**WHAT THIS TASK INVOLVES:** Go over the data and keep only the lines that include "entity".

**DATA RECORDS:**
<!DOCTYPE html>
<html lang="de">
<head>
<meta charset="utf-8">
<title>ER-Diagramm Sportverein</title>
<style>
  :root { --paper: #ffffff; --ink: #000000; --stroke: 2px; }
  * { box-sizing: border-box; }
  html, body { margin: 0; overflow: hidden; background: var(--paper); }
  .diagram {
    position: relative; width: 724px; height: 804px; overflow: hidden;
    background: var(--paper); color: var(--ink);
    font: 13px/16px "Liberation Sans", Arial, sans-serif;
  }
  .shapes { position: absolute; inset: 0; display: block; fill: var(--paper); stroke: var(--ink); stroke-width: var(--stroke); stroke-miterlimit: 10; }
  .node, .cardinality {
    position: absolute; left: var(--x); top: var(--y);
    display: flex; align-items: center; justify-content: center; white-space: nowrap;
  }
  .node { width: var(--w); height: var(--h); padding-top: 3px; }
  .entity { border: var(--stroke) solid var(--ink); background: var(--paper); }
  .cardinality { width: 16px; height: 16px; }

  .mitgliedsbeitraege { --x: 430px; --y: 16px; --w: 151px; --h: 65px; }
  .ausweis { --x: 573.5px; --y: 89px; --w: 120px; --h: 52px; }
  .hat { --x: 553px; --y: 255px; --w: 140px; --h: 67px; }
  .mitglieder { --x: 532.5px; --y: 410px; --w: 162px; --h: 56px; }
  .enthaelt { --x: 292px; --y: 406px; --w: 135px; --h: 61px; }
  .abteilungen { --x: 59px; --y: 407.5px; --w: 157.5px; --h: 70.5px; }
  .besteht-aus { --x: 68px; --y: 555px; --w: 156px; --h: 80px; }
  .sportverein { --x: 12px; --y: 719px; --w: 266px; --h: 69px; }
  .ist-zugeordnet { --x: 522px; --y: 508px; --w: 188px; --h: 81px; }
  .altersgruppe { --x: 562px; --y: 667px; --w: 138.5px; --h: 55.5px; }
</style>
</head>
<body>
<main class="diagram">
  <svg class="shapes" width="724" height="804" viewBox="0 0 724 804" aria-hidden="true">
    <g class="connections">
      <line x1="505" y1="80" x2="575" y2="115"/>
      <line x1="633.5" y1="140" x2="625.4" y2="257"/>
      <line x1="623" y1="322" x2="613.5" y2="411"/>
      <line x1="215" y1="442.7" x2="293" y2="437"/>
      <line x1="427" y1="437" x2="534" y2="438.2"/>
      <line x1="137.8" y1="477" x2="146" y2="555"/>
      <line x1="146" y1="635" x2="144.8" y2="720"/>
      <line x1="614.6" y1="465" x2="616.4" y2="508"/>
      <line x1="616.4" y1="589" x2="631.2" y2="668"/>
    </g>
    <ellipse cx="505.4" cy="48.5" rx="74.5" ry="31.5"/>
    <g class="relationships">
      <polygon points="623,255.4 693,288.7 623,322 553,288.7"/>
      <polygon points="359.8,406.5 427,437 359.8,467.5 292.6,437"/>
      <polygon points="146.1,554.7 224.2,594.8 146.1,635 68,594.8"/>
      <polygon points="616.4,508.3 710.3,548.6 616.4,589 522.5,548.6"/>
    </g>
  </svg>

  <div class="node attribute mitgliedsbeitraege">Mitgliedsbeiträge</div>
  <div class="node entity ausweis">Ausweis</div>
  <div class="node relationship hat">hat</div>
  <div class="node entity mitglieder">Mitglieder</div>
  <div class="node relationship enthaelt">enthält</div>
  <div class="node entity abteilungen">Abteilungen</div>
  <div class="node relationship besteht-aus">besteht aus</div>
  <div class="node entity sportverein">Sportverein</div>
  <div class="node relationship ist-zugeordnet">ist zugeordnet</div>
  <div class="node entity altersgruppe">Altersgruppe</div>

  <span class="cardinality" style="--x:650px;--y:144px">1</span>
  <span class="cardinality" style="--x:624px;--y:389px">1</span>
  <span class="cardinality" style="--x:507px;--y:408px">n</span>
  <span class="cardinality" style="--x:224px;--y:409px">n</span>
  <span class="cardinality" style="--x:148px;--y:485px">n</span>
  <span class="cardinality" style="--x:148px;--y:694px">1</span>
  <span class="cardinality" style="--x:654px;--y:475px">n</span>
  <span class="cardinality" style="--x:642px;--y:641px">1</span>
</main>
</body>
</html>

**WRITTEN REPLY:**
  .entity { border: var(--stroke) solid var(--ink); background: var(--paper); }
  <div class="node entity ausweis">Ausweis</div>
  <div class="node entity mitglieder">Mitglieder</div>
  <div class="node entity abteilungen">Abteilungen</div>
  <div class="node entity sportverein">Sportverein</div>
  <div class="node entity altersgruppe">Altersgruppe</div>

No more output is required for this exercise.